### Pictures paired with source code
-=-=-

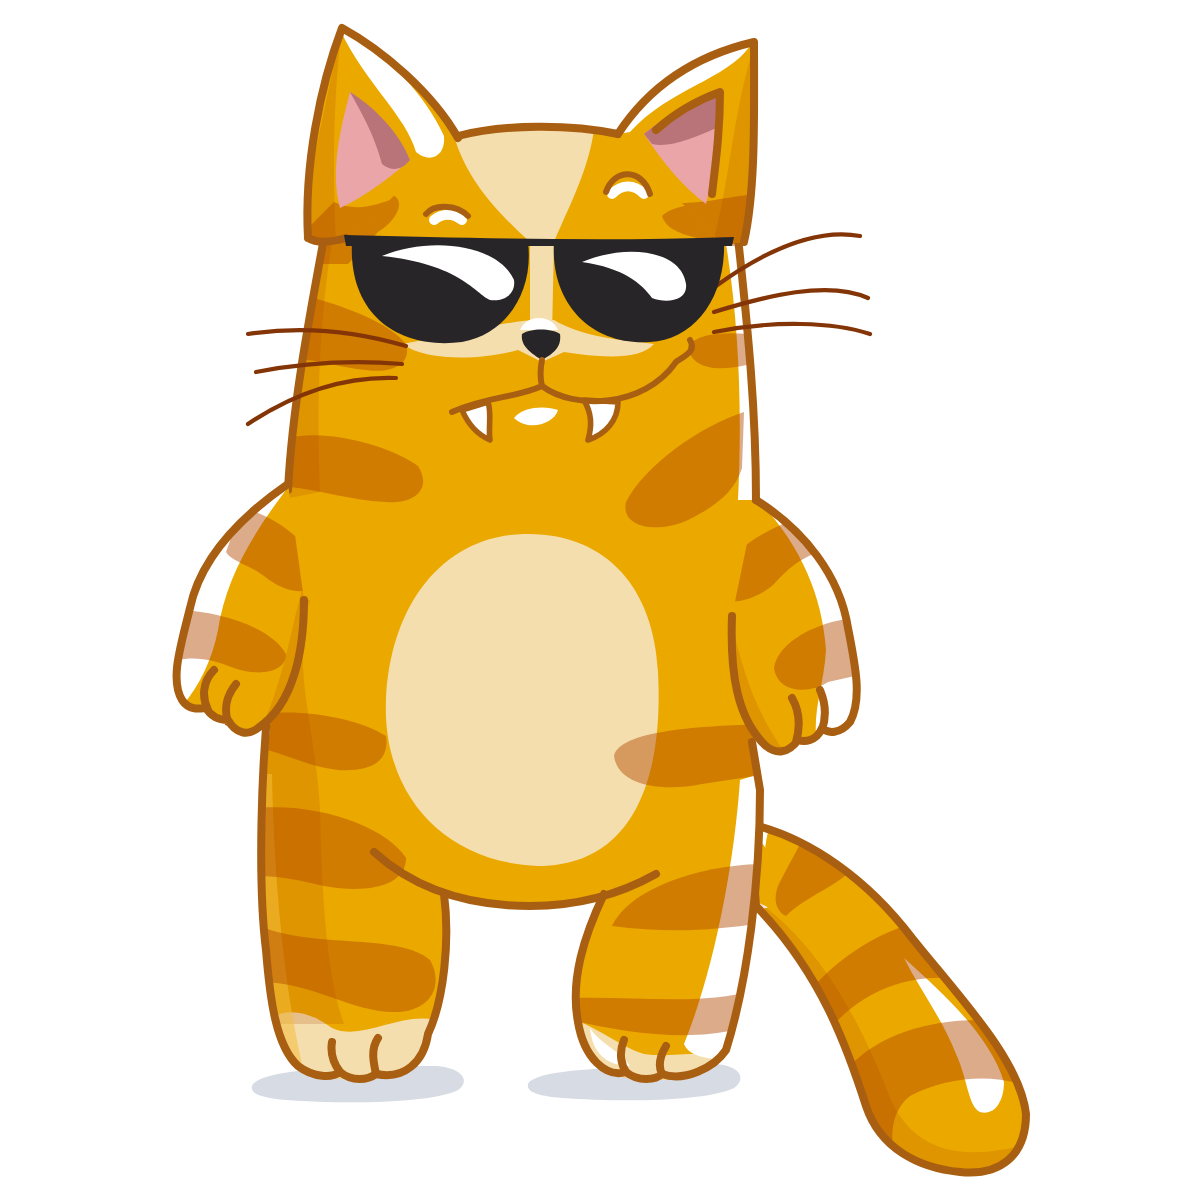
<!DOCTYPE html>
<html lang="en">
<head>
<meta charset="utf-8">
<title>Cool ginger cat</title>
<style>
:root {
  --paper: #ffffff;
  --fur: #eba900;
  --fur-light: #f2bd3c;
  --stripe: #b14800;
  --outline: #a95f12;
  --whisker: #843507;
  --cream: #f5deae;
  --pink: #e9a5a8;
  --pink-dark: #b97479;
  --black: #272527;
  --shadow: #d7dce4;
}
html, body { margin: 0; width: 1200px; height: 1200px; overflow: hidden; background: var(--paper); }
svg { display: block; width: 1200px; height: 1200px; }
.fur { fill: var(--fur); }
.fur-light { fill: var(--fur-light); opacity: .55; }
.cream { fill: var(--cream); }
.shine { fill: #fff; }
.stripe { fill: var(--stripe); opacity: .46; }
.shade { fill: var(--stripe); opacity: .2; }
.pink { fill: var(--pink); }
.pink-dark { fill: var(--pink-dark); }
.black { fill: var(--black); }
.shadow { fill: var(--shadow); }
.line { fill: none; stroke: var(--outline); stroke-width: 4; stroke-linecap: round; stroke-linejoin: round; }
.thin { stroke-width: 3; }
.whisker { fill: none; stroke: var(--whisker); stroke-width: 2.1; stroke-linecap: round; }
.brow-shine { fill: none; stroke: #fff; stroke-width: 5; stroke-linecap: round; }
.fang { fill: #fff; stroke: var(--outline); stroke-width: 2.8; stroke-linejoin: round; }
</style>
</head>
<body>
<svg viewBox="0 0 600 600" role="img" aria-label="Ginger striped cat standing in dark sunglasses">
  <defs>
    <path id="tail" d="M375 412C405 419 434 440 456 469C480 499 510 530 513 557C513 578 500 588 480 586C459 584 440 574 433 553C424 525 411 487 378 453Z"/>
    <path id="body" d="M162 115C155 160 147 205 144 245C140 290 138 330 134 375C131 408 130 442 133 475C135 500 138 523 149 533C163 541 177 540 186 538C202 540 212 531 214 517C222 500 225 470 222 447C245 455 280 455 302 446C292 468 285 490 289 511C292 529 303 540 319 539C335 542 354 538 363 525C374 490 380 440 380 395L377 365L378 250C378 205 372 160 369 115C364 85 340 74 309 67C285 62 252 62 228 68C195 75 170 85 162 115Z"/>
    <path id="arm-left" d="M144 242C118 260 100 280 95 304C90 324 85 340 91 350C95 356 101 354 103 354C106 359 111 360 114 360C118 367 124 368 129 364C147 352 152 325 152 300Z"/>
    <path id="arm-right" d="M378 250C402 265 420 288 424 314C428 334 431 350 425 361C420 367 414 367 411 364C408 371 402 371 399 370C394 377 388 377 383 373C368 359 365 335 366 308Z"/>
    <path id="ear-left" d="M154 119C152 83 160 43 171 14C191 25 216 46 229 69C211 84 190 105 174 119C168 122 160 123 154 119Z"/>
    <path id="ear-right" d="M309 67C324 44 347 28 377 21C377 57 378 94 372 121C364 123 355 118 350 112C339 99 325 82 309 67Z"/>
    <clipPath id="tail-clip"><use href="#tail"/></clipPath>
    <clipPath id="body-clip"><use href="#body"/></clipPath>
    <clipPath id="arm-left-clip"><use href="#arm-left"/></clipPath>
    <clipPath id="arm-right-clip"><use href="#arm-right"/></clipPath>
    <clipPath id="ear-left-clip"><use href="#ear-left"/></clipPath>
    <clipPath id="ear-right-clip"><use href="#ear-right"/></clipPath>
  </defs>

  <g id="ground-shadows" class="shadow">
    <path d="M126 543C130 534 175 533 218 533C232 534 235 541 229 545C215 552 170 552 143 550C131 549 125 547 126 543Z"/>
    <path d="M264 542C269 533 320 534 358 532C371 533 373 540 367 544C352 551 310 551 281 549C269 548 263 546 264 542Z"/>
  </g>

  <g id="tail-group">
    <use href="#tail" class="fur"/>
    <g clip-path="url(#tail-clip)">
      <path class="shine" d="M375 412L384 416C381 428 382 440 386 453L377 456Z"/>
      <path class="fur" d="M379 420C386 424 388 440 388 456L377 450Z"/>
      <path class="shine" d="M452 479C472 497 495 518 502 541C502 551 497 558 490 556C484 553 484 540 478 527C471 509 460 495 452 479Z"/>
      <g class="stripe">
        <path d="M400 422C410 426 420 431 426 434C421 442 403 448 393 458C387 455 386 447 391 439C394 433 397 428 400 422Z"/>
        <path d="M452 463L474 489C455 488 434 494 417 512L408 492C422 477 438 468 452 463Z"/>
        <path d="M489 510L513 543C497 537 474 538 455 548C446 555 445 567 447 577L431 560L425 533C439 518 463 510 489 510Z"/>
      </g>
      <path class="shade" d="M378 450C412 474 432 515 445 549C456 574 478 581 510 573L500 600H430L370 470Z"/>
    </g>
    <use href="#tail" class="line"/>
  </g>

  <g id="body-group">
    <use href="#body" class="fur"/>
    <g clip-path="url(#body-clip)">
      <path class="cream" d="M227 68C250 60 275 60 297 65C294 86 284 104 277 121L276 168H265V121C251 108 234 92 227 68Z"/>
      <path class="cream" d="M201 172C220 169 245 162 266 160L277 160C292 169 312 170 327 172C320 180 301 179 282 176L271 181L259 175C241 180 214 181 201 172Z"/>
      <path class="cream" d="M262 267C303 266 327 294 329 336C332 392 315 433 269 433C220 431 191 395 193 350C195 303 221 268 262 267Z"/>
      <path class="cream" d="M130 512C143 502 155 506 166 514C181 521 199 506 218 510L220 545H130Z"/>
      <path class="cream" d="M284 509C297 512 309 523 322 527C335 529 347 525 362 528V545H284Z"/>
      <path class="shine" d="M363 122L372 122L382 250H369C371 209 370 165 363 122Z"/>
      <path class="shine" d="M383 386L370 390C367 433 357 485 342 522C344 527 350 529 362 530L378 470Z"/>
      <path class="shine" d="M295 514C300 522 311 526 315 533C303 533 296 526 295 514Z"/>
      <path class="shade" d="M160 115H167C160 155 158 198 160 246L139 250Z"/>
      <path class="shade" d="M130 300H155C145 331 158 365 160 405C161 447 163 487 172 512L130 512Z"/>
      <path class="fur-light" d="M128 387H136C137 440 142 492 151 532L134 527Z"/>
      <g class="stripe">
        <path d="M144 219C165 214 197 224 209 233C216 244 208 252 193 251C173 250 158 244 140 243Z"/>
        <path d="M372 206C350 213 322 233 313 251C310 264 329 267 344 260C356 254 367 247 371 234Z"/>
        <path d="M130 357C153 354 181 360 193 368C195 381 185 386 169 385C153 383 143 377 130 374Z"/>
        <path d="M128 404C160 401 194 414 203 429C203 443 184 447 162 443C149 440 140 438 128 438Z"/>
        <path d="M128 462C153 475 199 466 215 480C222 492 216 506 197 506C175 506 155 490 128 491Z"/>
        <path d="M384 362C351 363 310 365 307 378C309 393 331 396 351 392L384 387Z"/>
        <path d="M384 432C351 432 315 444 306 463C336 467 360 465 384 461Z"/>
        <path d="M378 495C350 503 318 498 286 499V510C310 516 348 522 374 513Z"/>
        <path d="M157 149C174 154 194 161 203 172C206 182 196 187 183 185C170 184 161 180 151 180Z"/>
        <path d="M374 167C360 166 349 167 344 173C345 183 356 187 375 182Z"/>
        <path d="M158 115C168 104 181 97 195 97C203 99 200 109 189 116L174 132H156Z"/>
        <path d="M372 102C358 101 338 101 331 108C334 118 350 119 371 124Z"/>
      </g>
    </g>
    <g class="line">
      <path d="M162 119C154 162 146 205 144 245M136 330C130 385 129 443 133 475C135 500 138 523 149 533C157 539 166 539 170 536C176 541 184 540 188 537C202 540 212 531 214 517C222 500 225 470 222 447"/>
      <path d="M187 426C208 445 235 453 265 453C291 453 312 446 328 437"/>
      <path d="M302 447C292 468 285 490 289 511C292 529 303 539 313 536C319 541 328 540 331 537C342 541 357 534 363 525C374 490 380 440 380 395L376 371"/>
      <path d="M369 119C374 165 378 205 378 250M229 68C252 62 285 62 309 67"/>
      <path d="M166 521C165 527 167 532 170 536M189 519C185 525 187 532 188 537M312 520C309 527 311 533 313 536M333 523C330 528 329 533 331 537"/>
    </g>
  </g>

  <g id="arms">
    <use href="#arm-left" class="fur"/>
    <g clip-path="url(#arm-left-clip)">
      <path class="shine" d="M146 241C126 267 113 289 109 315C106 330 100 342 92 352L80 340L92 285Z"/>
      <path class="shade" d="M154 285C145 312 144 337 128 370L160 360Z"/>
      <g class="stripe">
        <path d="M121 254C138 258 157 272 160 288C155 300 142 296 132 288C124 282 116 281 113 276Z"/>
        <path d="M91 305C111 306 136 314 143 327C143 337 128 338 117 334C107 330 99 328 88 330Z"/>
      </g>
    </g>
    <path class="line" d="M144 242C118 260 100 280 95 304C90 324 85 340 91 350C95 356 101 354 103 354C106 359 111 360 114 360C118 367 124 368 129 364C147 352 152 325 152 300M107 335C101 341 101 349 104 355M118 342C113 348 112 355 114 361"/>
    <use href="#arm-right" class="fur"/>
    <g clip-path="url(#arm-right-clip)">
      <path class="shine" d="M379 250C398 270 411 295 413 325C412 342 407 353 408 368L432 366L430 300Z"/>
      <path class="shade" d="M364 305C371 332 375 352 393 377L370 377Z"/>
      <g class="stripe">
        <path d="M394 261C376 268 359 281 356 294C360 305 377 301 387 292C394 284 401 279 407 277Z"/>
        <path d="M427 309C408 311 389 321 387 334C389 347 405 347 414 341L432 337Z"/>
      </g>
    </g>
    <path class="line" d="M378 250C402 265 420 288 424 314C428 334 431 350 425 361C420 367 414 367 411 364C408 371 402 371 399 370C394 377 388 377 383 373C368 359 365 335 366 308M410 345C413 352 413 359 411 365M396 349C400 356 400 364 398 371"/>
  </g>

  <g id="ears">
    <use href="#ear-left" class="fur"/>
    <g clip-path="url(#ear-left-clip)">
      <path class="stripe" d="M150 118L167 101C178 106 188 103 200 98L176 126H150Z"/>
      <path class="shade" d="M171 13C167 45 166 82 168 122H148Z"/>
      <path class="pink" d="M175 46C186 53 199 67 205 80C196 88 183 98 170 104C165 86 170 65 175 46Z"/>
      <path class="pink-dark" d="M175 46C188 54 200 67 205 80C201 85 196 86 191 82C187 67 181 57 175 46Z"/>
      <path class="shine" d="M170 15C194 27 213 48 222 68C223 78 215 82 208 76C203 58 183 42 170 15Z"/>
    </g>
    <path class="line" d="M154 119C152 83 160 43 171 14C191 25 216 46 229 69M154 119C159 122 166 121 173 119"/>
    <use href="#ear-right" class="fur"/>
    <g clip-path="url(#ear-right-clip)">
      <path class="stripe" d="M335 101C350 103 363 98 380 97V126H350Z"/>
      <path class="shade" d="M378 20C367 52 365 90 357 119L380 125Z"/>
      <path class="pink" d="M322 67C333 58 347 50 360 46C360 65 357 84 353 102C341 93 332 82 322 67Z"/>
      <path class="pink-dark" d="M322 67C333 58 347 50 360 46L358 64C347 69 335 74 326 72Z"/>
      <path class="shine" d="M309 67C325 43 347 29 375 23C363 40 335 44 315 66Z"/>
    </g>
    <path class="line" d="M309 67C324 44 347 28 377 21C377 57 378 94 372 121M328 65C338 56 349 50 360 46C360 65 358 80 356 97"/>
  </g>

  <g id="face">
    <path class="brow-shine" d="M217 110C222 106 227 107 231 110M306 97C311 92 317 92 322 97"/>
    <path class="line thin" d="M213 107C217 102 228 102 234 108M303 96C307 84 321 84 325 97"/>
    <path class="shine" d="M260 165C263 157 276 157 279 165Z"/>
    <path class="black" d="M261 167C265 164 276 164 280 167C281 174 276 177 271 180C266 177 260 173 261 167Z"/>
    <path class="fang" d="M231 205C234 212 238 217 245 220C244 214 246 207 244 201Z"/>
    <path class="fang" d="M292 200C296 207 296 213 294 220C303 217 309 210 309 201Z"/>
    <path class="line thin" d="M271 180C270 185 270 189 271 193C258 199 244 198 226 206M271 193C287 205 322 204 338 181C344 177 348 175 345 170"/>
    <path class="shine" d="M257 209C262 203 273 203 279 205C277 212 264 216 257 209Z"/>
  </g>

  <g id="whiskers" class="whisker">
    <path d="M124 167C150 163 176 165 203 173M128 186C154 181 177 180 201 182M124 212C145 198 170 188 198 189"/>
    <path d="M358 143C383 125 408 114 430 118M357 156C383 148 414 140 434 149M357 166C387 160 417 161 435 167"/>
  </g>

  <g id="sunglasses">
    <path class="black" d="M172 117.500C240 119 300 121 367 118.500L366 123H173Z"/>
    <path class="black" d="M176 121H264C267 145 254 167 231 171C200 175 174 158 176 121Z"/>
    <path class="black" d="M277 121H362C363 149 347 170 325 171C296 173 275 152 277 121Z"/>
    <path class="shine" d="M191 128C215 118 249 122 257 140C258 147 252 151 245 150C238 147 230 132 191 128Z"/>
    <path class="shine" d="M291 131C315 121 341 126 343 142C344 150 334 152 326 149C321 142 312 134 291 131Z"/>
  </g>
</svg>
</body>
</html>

-=-=-

### Exercise prompt
Filter the data above, keeping only lines that include the string "shade".

### Solution for this problem
.shade { fill: var(--stripe); opacity: .2; }
      <path class="shade" d="M378 450C412 474 432 515 445 549C456 574 478 581 510 573L500 600H430L370 470Z"/>
      <path class="shade" d="M160 115H167C160 155 158 198 160 246L139 250Z"/>
      <path class="shade" d="M130 300H155C145 331 158 365 160 405C161 447 163 487 172 512L130 512Z"/>
      <path class="shade" d="M154 285C145 312 144 337 128 370L160 360Z"/>
      <path class="shade" d="M364 305C371 332 375 352 393 377L370 377Z"/>
      <path class="shade" d="M171 13C167 45 166 82 168 122H148Z"/>
      <path class="shade" d="M378 20C367 52 365 90 357 119L380 125Z"/>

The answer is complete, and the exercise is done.